Each line below should be set down again unchanged.

-- DATA SUPPLIED follows --

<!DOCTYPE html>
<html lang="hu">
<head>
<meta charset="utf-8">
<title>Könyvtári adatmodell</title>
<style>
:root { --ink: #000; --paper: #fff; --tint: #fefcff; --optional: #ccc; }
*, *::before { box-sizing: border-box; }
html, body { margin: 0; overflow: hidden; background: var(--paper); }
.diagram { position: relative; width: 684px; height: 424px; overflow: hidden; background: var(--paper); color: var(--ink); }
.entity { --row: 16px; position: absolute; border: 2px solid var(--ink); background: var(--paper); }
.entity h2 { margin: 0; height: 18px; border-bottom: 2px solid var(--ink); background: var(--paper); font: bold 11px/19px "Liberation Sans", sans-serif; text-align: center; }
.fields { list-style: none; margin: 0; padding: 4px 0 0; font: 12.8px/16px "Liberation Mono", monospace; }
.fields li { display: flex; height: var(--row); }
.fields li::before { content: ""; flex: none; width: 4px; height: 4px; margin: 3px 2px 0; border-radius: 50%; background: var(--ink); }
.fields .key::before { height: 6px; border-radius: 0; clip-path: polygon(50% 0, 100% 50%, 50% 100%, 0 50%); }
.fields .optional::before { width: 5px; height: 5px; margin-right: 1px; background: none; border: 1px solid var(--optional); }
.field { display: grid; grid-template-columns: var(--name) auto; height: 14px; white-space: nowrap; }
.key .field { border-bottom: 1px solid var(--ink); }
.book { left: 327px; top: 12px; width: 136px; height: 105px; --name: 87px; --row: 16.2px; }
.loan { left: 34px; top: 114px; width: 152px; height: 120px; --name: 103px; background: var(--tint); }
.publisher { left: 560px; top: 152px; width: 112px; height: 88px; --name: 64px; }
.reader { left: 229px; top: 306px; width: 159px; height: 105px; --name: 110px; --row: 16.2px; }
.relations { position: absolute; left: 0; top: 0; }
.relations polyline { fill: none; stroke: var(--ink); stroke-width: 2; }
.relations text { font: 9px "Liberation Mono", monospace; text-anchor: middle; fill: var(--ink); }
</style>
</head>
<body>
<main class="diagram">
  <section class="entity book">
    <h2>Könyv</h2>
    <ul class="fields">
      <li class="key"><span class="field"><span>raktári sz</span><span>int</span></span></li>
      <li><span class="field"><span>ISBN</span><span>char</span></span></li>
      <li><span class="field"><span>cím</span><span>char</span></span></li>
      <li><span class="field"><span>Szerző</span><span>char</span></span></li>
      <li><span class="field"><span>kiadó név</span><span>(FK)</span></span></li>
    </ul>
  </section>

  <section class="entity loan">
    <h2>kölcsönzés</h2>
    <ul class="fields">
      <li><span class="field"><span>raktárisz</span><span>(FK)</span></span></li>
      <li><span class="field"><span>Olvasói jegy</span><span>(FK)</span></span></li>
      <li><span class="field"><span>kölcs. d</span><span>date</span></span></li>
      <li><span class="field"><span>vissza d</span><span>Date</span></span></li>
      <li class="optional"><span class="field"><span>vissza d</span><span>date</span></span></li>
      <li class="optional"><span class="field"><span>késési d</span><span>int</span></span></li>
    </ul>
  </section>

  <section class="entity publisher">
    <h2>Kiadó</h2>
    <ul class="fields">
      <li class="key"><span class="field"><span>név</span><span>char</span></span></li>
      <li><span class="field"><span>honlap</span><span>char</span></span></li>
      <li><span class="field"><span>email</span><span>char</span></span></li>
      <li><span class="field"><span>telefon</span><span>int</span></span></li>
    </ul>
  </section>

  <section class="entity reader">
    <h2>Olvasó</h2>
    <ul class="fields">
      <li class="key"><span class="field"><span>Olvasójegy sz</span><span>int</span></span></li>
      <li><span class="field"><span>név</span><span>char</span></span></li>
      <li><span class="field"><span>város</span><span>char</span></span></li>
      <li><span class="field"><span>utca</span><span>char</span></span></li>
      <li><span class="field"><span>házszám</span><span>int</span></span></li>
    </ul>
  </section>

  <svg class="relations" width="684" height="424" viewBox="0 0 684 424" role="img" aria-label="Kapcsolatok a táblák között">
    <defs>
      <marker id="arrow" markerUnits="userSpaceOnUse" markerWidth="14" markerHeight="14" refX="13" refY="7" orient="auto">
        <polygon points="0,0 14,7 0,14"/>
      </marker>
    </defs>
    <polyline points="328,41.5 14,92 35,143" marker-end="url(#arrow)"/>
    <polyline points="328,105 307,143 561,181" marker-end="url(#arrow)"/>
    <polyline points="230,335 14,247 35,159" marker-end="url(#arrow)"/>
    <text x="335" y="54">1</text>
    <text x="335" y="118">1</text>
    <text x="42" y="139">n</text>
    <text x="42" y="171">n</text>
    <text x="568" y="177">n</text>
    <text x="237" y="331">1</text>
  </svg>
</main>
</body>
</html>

-- DATA SUPPLIED concluded --

__WRITTEN ANSWER__.
<!DOCTYPE html>
<html lang="hu">
<head>
<meta charset="utf-8">
<title>Könyvtári adatmodell</title>
<style>
:root { --ink: #000; --paper: #fff; --tint: #fefcff; --optional: #ccc; }
*, *::before { box-sizing: border-box; }
html, body { margin: 0; overflow: hidden; background: var(--paper); }
.diagram { position: relative; width: 684px; height: 424px; overflow: hidden; background: var(--paper); color: var(--ink); }
.entity { --row: 16px; position: absolute; border: 2px solid var(--ink); background: var(--paper); }
.entity h2 { margin: 0; height: 18px; border-bottom: 2px solid var(--ink); background: var(--paper); font: bold 11px/19px "Liberation Sans", sans-serif; text-align: center; }
.fields { list-style: none; margin: 0; padding: 4px 0 0; font: 12.8px/16px "Liberation Mono", monospace; }
.fields li { display: flex; height: var(--row); }
.fields li::before { content: ""; flex: none; width: 4px; height: 4px; margin: 3px 2px 0; border-radius: 50%; background: var(--ink); }
.fields .key::before { height: 6px; border-radius: 0; clip-path: polygon(50% 0, 100% 50%, 50% 100%, 0 50%); }
.fields .optional::before { width: 5px; height: 5px; margin-right: 1px; background: none; border: 1px solid var(--optional); }
.field { display: grid; grid-template-columns: var(--name) auto; height: 14px; white-space: nowrap; }
.key .field { border-bottom: 1px solid var(--ink); }
.book { left: 327px; top: 12px; width: 136px; height: 105px; --name: 87px; --row: 16.2px; }
.loan { left: 34px; top: 114px; width: 152px; height: 120px; --name: 103px; background: var(--tint); }
.publisher { left: 560px; top: 152px; width: 112px; height: 88px; --name: 64px; }
.reader { left: 229px; top: 306px; width: 159px; height: 105px; --name: 110px; --row: 16.2px; }
.relations { position: absolute; left: 0; top: 0; }
.relations polyline { fill: none; stroke: var(--ink); stroke-width: 2; }
.relations text { font: 9px "Liberation Mono", monospace; text-anchor: middle; fill: var(--ink); }
</style>
</head>
<body>
<main class="diagram">
  <section class="entity book">
    <h2>Könyv</h2>
    <ul class="fields">
      <li class="key"><span class="field"><span>raktári sz</span><span>int</span></span></li>
      <li><span class="field"><span>ISBN</span><span>char</span></span></li>
      <li><span class="field"><span>cím</span><span>char</span></span></li>
      <li><span class="field"><span>Szerző</span><span>char</span></span></li>
      <li><span class="field"><span>kiadó név</span><span>(FK)</span></span></li>
    </ul>
  </section>

  <section class="entity loan">
    <h2>kölcsönzés</h2>
    <ul class="fields">
      <li><span class="field"><span>raktárisz</span><span>(FK)</span></span></li>
      <li><span class="field"><span>Olvasói jegy</span><span>(FK)</span></span></li>
      <li><span class="field"><span>kölcs. d</span><span>date</span></span></li>
      <li><span class="field"><span>vissza d</span><span>Date</span></span></li>
      <li class="optional"><span class="field"><span>vissza d</span><span>date</span></span></li>
      <li class="optional"><span class="field"><span>késési d</span><span>int</span></span></li>
    </ul>
  </section>

  <section class="entity publisher">
    <h2>Kiadó</h2>
    <ul class="fields">
      <li class="key"><span class="field"><span>név</span><span>char</span></span></li>
      <li><span class="field"><span>honlap</span><span>char</span></span></li>
      <li><span class="field"><span>email</span><span>char</span></span></li>
      <li><span class="field"><span>telefon</span><span>int</span></span></li>
    </ul>
  </section>

  <section class="entity reader">
    <h2>Olvasó</h2>
    <ul class="fields">
      <li class="key"><span class="field"><span>Olvasójegy sz</span><span>int</span></span></li>
      <li><span class="field"><span>név</span><span>char</span></span></li>
      <li><span class="field"><span>város</span><span>char</span></span></li>
      <li><span class="field"><span>utca</span><span>char</span></span></li>
      <li><span class="field"><span>házszám</span><span>int</span></span></li>
    </ul>
  </section>

  <svg class="relations" width="684" height="424" viewBox="0 0 684 424" role="img" aria-label="Kapcsolatok a táblák között">
    <defs>
      <marker id="arrow" markerUnits="userSpaceOnUse" markerWidth="14" markerHeight="14" refX="13" refY="7" orient="auto">
        <polygon points="0,0 14,7 0,14"/>
      </marker>
    </defs>
    <polyline points="328,41.5 14,92 35,143" marker-end="url(#arrow)"/>
    <polyline points="328,105 307,143 561,181" marker-end="url(#arrow)"/>
    <polyline points="230,335 14,247 35,159" marker-end="url(#arrow)"/>
    <text x="335" y="54">1</text>
    <text x="335" y="118">1</text>
    <text x="42" y="139">n</text>
    <text x="42" y="171">n</text>
    <text x="568" y="177">n</text>
    <text x="237" y="331">1</text>
  </svg>
</main>
</body>
</html>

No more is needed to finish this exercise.